It seems to be becoming commonplace to attack organizations that are intent on doing some good in the world. The Susan B. Komen Foundation felt considerable heat earlier this year for cutting off funding to Planned Parenthood over “right to life” issues. The Boy Scouts of America encountered negative press for their insistence on banning gay members and troop leaders. Komen made a huge gaffe in their stance and it most likely impacted their fundraising efforts to combat breast cancer. The Boy Scouts, even though the sound of skeletal bones rattling around in their closet is deafening, is basically a good organization with noble intentions. Now, the Salvation Army is under attack.

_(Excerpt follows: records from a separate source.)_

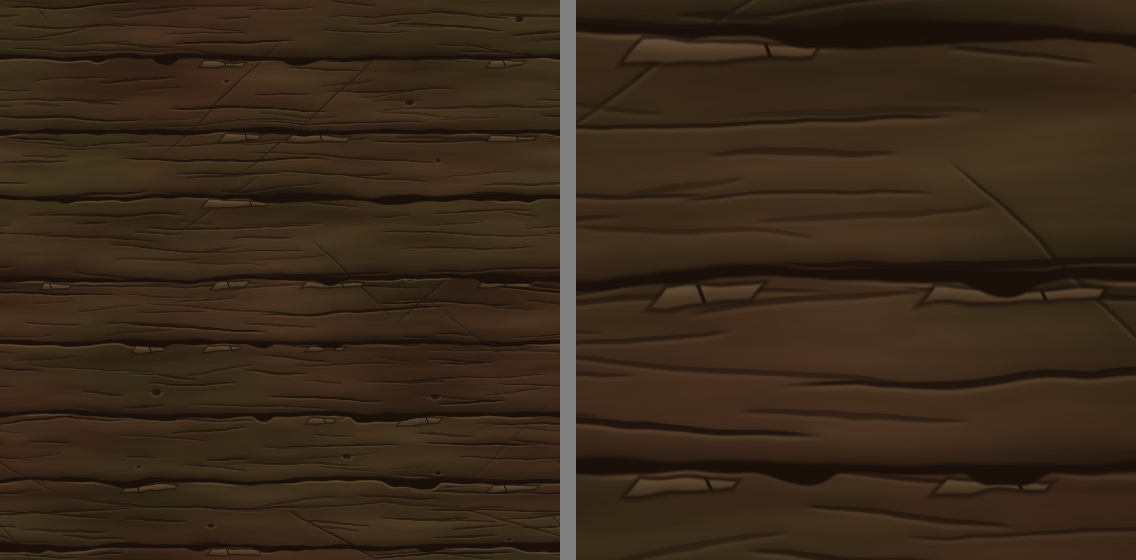
Left: the whole. Right: its middle third, enlarged.
Write a three.js fragment shader that draws this texture.

```glsl
// Eight dark weathered planks with ragged seams, grain cracks, pale chips and knots.
varying vec2 vUv;

const float PLANKS = 8.0;
const vec4 SEAMS_LOW = vec4(0.023, 0.141, 0.260, 0.388);
const vec4 SEAMS_HIGH = vec4(0.503, 0.648, 0.766, 0.896);
const vec3 GAP = vec3(0.10, 0.058, 0.034);
const vec3 SHADE = vec3(0.18, 0.125, 0.078);
const vec3 LIT = vec3(0.29, 0.218, 0.143);
const vec3 PALE = vec3(0.42, 0.33, 0.235);
const vec3 RUST = vec3(1.07, 0.96, 0.98);
const vec3 MOSS = vec3(0.95, 1.03, 0.90);
const float SOFT = 0.0014;        // edge smoothing
const float CRACK_WIDTH = 0.0013;
const float GAP_WIDTH = 0.0032;
const float NOTCH_DEPTH = 0.009;
const float CHIP_CELLS = 6.0;
const float CHIP_CHANCE = 0.38;
const vec2 KNOT_GRID = vec2(6.0, 9.0);
const float KNOT_CHANCE = 0.24;

float hash(vec2 p) {
  vec3 q = fract(p.xyx * 0.1031);
  q += dot(q, q.yzx + 33.33);
  return fract((q.x + q.y) * q.z);
}

// Value noise that wraps after the given number of cells
float noise(vec2 p, vec2 period) {
  vec2 f = fract(p), s = period * 1.7;
  f = f * f * (3.0 - 2.0 * f);
  vec2 a = mod(floor(p), period) + s, b = mod(floor(p) + 1.0, period) + s;
  return mix(mix(hash(a), hash(vec2(b.x, a.y)), f.x),
             mix(hash(vec2(a.x, b.y)), hash(b), f.x), f.y);
}

float fbm(vec2 p, vec2 freq) {
  float sum = 0.0, amp = 0.533;
  for (int i = 0; i < 4; i++) {
    sum += amp * noise(p * freq, freq);
    freq *= 2.0;
    amp *= 0.5;
  }
  return sum;
}

float rowNoise(float x, float freq, float row) {
  return noise(vec2(x * freq, row), vec2(freq, 97.0));
}

float seamY(float i) {
  float k = mod(i, PLANKS);
  vec4 group = k < 3.5 ? SEAMS_LOW : SEAMS_HIGH;
  vec4 pick = step(abs(vec4(0.0, 1.0, 2.0, 3.0) - mod(k, 4.0)), vec4(0.5));
  return dot(group, pick) + floor(i / PLANKS);
}

// Scattered tapering cracks: x = dark line, y = lit lower lip, z = soft shadow above
vec3 cracks(vec2 p, vec2 grid, float seed, float slant, float chance) {
  vec3 ink = vec3(0.0);
  for (int j = -1; j <= 1; j++) for (int i = -1; i <= 1; i++) {
    vec2 cell = floor(p * grid) + vec2(float(i), float(j));
    vec2 id = mod(cell, grid) + seed;
    if (hash(id) > chance) continue;
    vec2 center = cell + 0.15 + 0.7 * vec2(hash(id + 17.3), hash(id + 29.1));
    vec2 d = p - center / grid;
    float reach = mix(0.25, 0.8, hash(id + 41.7)) / grid.x;
    float taper = max(0.0, 1.0 - d.x * d.x / (reach * reach));
    float y = d.y - slant * (hash(id + 53.9) - 0.5) * d.x;
    float w = CRACK_WIDTH * taper * mix(0.3, 1.3, hash(id + 67.1));
    float ends = smoothstep(0.0, 0.4, taper) * mix(0.5, 1.0, hash(id + 71.3));
    float lip = (y + w + 0.0022) / 0.0015;
    float shadow = smoothstep(-SOFT, SOFT, y) * exp(-max(y, 0.0) / 0.005);
    ink = max(ink, ends * vec3(1.0 - smoothstep(w, w + SOFT, abs(y)), exp(-lip * lip), shadow));
  }
  return ink;
}

void main() {
  vec2 p = vUv + vec2(0.0, 0.016 * (fbm(vUv, vec2(9.0, 14.0)) - 0.5));

  // Plank containing this point
  vec2 edge = vec2(0.0);
  float id = 0.0;
  for (int i = -1; i <= 8; i++) {
    float s = seamY(float(i));
    if (s <= p.y) { edge = vec2(s, seamY(float(i) + 1.0)); id = mod(float(i), PLANKS); }
  }
  float up = p.y - edge.x, down = edge.y - p.y, top = mod(id + 1.0, PLANKS);

  // Brushed grain, blotches and tint
  float tone = 0.5 * fbm(p, vec2(4.0, 44.0)) + 0.5 * fbm(p, vec2(4.0, 14.0));
  tone += 0.06 * (hash(vec2(id, 5.0)) - 0.5);
  vec3 color = mix(SHADE, LIT, clamp((tone - 0.5) * 1.9 + 0.53, 0.0, 1.0));
  color *= mix(RUST, MOSS, smoothstep(0.3, 0.7, fbm(vUv, vec2(3.0, 6.0))));
  color *= mix(0.72, 1.0, smoothstep(0.0, 0.026, up));

  // Long grain cracks, fine ones and a few diagonal splits
  vec3 ink = cracks(p, vec2(4.0, 30.0), 3.0, 0.12, 0.55);
  ink = max(ink, 0.7 * cracks(p, vec2(9.0, 46.0), 101.0, 0.2, 0.35));
  ink = max(ink, 0.8 * cracks(p, vec2(7.0, 9.0), 211.0, 2.2, 0.2));
  color *= 1.0 - 0.25 * ink.z;
  color = mix(color, PALE, 0.32 * ink.y);
  color = mix(color, GAP, 0.85 * ink.x);

  // Knots with a lit rim
  vec2 knotCell = floor(p * KNOT_GRID), knotId = mod(knotCell, KNOT_GRID) + 307.0;
  vec2 k = p - (knotCell + 0.25 + 0.5 * vec2(hash(knotId + 7.0), hash(knotId + 13.0))) / KNOT_GRID;
  float size = mix(0.003, 0.008, hash(knotId + 19.0));
  float ring = length(k * vec2(0.75, 1.2)) - size;
  float knot = step(hash(knotId), KNOT_CHANCE);
  color = mix(color, PALE, 0.35 * knot * exp(-pow(ring / 0.002, 2.0)) * step(k.y, 0.0));
  color = mix(color, GAP, 0.7 * knot * (1.0 - smoothstep(-0.003, 0.0, ring)));

  // Ragged seam with a broken highlight below
  float notch = smoothstep(0.62, 0.95, rowNoise(vUv.x, 17.0, top + 11.0));
  float gapDown = GAP_WIDTH * mix(0.6, 1.4, rowNoise(vUv.x, 40.0, top)) + NOTCH_DEPTH * notch;
  float gapUp = GAP_WIDTH * mix(0.5, 1.6, rowNoise(vUv.x, 23.0, id + 31.0));
  float rim = (down - gapDown - 0.002) / 0.0016;
  color = mix(color, PALE, 0.55 * exp(-rim * rim) * smoothstep(0.4, 0.8, rowNoise(vUv.x, 13.0, top + 51.0)));

  // Pale broken slivers under the seams
  vec2 chipId = vec2(floor(vUv.x * CHIP_CELLS), top + 401.0);
  float jitter = 0.04 * (hash(chipId + 3.0) - 0.5);
  vec2 c = vec2((fract(vUv.x * CHIP_CELLS) - 0.5) / CHIP_CELLS - jitter, down - 0.0115);
  vec2 extent = vec2(mix(0.018, 0.055, hash(chipId + 9.0)), mix(0.004, 0.0075, hash(chipId + 15.0)));
  float bevel = extent.y * (1.0 - 0.5 * smoothstep(-extent.x, extent.x, c.x));
  float ragged = 0.003 * (noise(vUv * 60.0, vec2(60.0)) - 0.5);
  float chip = max(abs(c.x + 0.8 * c.y) - extent.x, abs(c.y) - bevel) + ragged;
  float split = abs(c.x - 0.4 * c.y - extent.x * (hash(chipId + 21.0) - 0.5));
  float present = step(hash(chipId), CHIP_CHANCE);
  color = mix(color, GAP, 0.75 * present * (1.0 - smoothstep(0.0, 0.005, chip)));
  vec3 chipColor = mix(PALE, LIT, smoothstep(-0.004, 0.006, c.y + 0.004 * tone));
  chipColor = mix(GAP, chipColor, smoothstep(0.0004, 0.0004 + SOFT, split));
  color = mix(color, chipColor, 0.85 * present * (1.0 - smoothstep(-SOFT, SOFT, chip)));

  float gap = max(1.0 - smoothstep(gapDown - SOFT, gapDown + SOFT, down),
                  1.0 - smoothstep(gapUp - SOFT, gapUp + 0.003, up));
  gl_FragColor = vec4(mix(color, GAP, gap), 1.0);
}
```
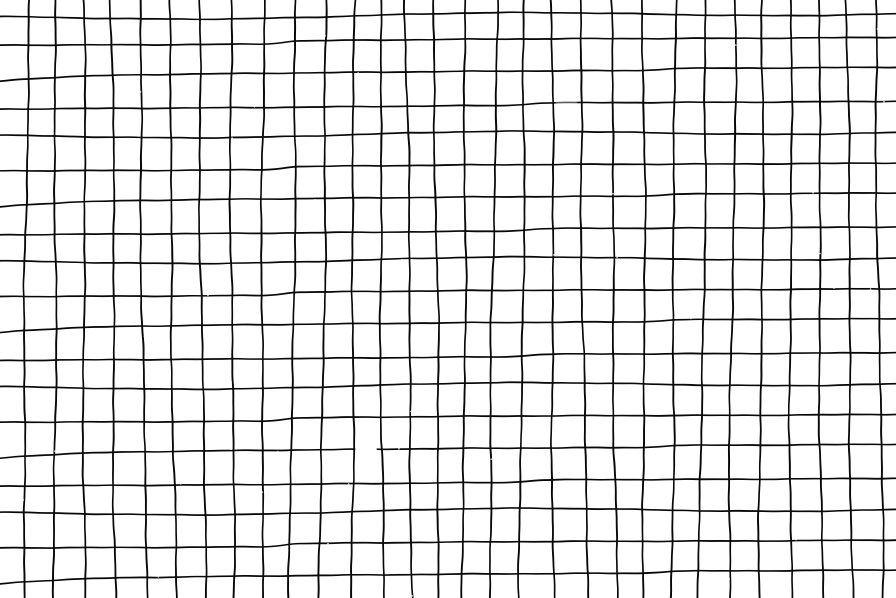
Write a Shadertoy shader that draws this pattern.

```glsl
// Lengths are fractions of the canvas height
const vec3 PAPER = vec3(1.0);
const vec3 INK = vec3(0.03);
const float COLUMN_COUNT = 30.0;
const float ROW_COUNT = 19.0;
const float COLUMN_PITCH = 0.0492;
const float ROW_PITCH = 0.05254;
const float FIRST_COLUMN = 0.043;
const float FIRST_ROW = 0.0139;
const float TOP_ROW_DROP = 0.0117;
const float COLUMN_WIDTH = 0.0030;
const float ROW_WIDTH = 0.0028;
const float COLUMN_LEAN = 0.0125;
const float COLUMN_SWAY = 0.0030;
const float COLUMN_DRIFT = 0.0075;
const float ROW_TILT = 0.006;
const float JITTER = 0.0006;

// One component for each of the four stroke shapes that the rows cycle through
const vec4 ROW_DROP = vec4(0.0049, 0.0010, 0.0059, 0.0);
const vec4 KINK_AT = vec4(0.47, 1.10, 0.88, 0.30);
const vec4 KINK_RISE = vec4(0.0049, 0.0035, 0.0040, 0.0);
const vec4 START_DROP = vec4(0.0, 0.0117, 0.001, 0.0);
const vec4 ROW_SWAY = vec4(0.0006, 0.0005, 0.0005, 0.0039);

// Missing stroke, a faint stroke and small flecks
const vec2 GAP_CENTER = vec2(0.612, 0.249);
const vec2 FAINT_CENTER = vec2(0.947, 0.826);
const vec2 GAP_HALF = vec2(0.018, 0.010);
const float FAINT_AMOUNT = 0.35;
const float FLECK_CELL = 0.09;
const float FLECK_RADIUS = 0.0022;
const float FLECK_AMOUNT = 0.65;

float hash(float n) {
    return fract(sin(n * 91.345) * 4375.85);
}

vec2 hash2(vec2 p) {
    return fract(sin(vec2(dot(p, vec2(127.1, 311.7)), dot(p, vec2(269.5, 183.3)))) * 4375.85);
}

// Fine tremor of the hand
float tremor(float t, float seed) {
    float phase = 6.2832 * hash(seed);
    return sin(31.0 * t + phase) + 0.6 * sin(67.0 * t + 2.3 * phase) + 0.3 * sin(149.0 * t + 4.1 * phase);
}

float columnX(float column, float y) {
    float t = column - 1.7;
    float lean = sin(0.745 * t - 1.3 * sin(0.23 * t));
    float fromMiddle = column - 13.5;
    float drift = -sin(0.45 * fromMiddle) * exp(-fromMiddle * fromMiddle / 49.0);
    float phase = 6.2832 * hash(column + 3.0);
    float sway = sin(7.0 * y + phase) + 0.45 * sin(15.0 * y + 2.7 * phase);
    return FIRST_COLUMN + column * COLUMN_PITCH + COLUMN_DRIFT * drift
        + COLUMN_LEAN * lean * (0.5 - y) + COLUMN_SWAY * 0.7 * sway
        + JITTER * tremor(y, column + 11.0);
}

float rowY(float row, float x) {
    int shape = int(mod(row + 3.0, 4.0));
    float drop = FIRST_ROW + row * ROW_PITCH + ROW_DROP[shape]
        + START_DROP[shape] * exp(-x / 0.12)
        + ROW_SWAY[shape] * sin(6.4 * x - 0.68);
    if (row < 0.5) drop += TOP_ROW_DROP;
    float kink = smoothstep(-0.035, 0.035, x - KINK_AT[shape]);
    return 1.0 - drop + KINK_RISE[shape] * kink + ROW_TILT * (x - 0.75)
        + JITTER * 0.6 * tremor(x, float(shape) + 29.0);
}

// Share of a pixel that a stroke covers
float stroke(float offset, float width, float pixel) {
    float low = max(offset - 0.5 * pixel, -0.5 * width);
    float high = min(offset + 0.5 * pixel, 0.5 * width);
    return clamp((high - low) / pixel, 0.0, 1.0);
}

float pressure(float t, float seed) {
    return 1.0 + 0.07 * tremor(0.7 * t, seed);
}

float boxMask(vec2 p, vec2 center, float pixel) {
    vec2 d = abs(p - center) - GAP_HALF;
    return 1.0 - smoothstep(-pixel, pixel, max(d.x, d.y));
}

// Cellular noise: distance to the closest scattered point
float cellular(vec2 p) {
    vec2 cell = floor(p);
    float nearest = 2.0;
    for (int j = -1; j <= 1; j++)
        for (int i = -1; i <= 1; i++) {
            vec2 neighbor = cell + vec2(i, j);
            nearest = min(nearest, distance(p, neighbor + hash2(neighbor)));
        }
    return nearest;
}

void mainImage(out vec4 fragColor, in vec2 fragCoord) {
    float pixel = 1.0 / iResolution.y;
    vec2 p = fragCoord * pixel;
    float columnNear = round((p.x - FIRST_COLUMN) / COLUMN_PITCH);
    float rowNear = round((1.0 - p.y - FIRST_ROW) / ROW_PITCH);
    float columns = 0.0;
    float rows = 0.0;
    for (float k = -1.0; k <= 1.0; k++) {
        float column = clamp(columnNear + k, 0.0, COLUMN_COUNT - 1.0);
        float row = clamp(rowNear + k, 0.0, ROW_COUNT - 1.0);
        columns = max(columns, stroke(p.x - columnX(column, p.y), COLUMN_WIDTH * pressure(p.y, column), pixel));
        rows = max(rows, stroke(p.y - rowY(row, p.x), ROW_WIDTH * pressure(p.x, row + 50.0), pixel));
    }
    // Wear
    rows *= 1.0 - boxMask(p, GAP_CENTER, pixel);
    rows *= 1.0 - FAINT_AMOUNT * boxMask(p, FAINT_CENTER, pixel);
    float fleck = 1.0 - smoothstep(0.4, 1.0, cellular(p / FLECK_CELL) * FLECK_CELL / FLECK_RADIUS);
    float ink = (1.0 - (1.0 - columns) * (1.0 - rows)) * (1.0 - FLECK_AMOUNT * fleck);
    fragColor = vec4(mix(PAPER, INK, ink), 1.0);
}
```
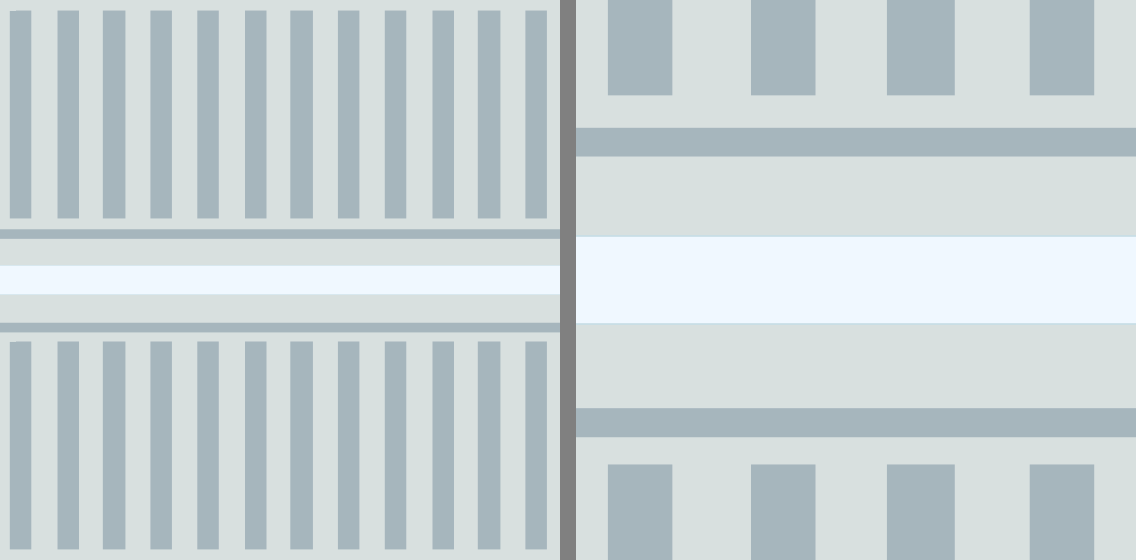
Left: the whole. Right: its middle third, enlarged.
Reproduce this pattern procedurally as a Shadertoy shader.

```glsl
// Two rows of upright slate bars, parted by thin rails and a pale central stripe.

// Smooth coverage of the interval from lo to hi, one pixel soft at each end.
float band(float v, float lo, float hi, float px) {
    return clamp((v - lo) / px + 0.5, 0.0, 1.0) * clamp((hi - v) / px + 0.5, 0.0, 1.0);
}

// One row of bars; spacing and width vary slightly in a cycle of four.
float barRow(vec2 p, float px) {
    float index = floor((p.x - 0.0367) / 0.0837 + 0.5);
    float phase = mod(index, 4.0);
    float second = phase == 1.0 ? 1.0 : 0.0;
    float third = phase == 2.0 ? 1.0 : 0.0;
    float center = 0.0367 + index * 0.0837 + 0.0015 * second - 0.0003 * third;
    float halfWidth = 0.0192 + 0.0010 * third;
    // The first bar has a shallow nick at its upper left corner.
    float top = p.x < 0.028 ? 0.3894 : 0.3902;
    return band(p.x, center - halfWidth, center + halfWidth, px)
         * band(p.y, 0.0189, top, px);
}

void mainImage(out vec4 fragColor, in vec2 fragCoord) {
    vec2 uv = fragCoord / iResolution.xy;
    float px = 1.0 / iResolution.y;
    vec3 slate = vec3(0.651, 0.712, 0.743);
    vec3 color = vec3(0.849, 0.880, 0.876);

    // Bars, the same row above and below the middle
    vec2 rowPos = vec2(uv.x, uv.y - 0.591 * step(0.5, uv.y));
    color = mix(color, slate, barRow(rowPos, px));

    // Rails
    float rails = band(uv.y, 0.4064, 0.4237, px) + band(uv.y, 0.5735, 0.5906, px);
    color = mix(color, slate, rails);

    // Central stripe with a faint cool seam on both edges
    color = mix(color, vec3(0.78, 0.87, 0.90), band(uv.y, 0.4733, 0.5267, px));
    color = mix(color, vec3(0.941, 0.973, 1.0), band(uv.y, 0.4743, 0.5257, px));

    fragColor = vec4(color, 1.0);
}
```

Although this is the first time I’ve heard of this backlash, the Salvation Army has come under fire from some gay rights groups due to their stance opposing gay lifestyles. The Salvation Army, as is the case with most faith-based groups, would prefer a traditional man-woman relationship and would most likely prefer to pretend gay lifestyles didn't exist. The Salvation Army, however, denies any discriminative policies and says it just wants to collect some money in order to help people in need. As per the Salvation Army’s annual report, in 2011 they served over 2 million meals to people in need and provided shelter to over 1,200 people a night in the Chicago area alone.
As a habitual, not to mention a forgetful shopper, it’s not unusual for me to have to run to the grocery or drug store several times in one day. At this time of the year, there is always a volunteer posted at the entrance of the store’s door greeting me with a smile and a ring of the bell. Since I pay for most things with a debit card now, I’m usually digging for change in the console of my car before I even go into the store. I don’t want to simply walk past the volunteer without dropping a little something into the red kettle. As a very superstitious person and a believer in karma, I just can’t afford to take any chances.
As for the Salvation Army’s intentions with how they utilize all of the donated funds, I have no reason to question what they do with the money. There have been no allegations of impropriety of any sort, at least that have been made public. Feeding and sheltering those who have suffered through some difficult times is a pretty decent thing to do, as far as I’m concerned. As a faith-based organization, they are entitled to take a stand on certain issues, provided no one gets hurt or discriminated against in the process. According to the Salvation Army, they have taken some wording out of their mission statement that may rub those with an alternative lifestyle the wrong way. So it appears that they are, at the very least, recognizing such groups and making an effort to reach out and compromise.
I drove down the newly opened Lower Wacker Drive yesterday and saw some homeless folks camped out and settling in to what appears to be a very cold and lonely place this holiday season. If the Salvation Army is intent on helping folks in that situation, then what exactly is the problem? Now if they are using those donated funds to clothe people in Green Bay Packers jackets and jerseys, then that’s another issue entirely. No reports of such distribution have occurred as of yet. So for now, if some volunteer is willing to stand outside on a cold and dreary day to collect a little money, then I’m going to dig for change or small bills and help to stuff that kettle.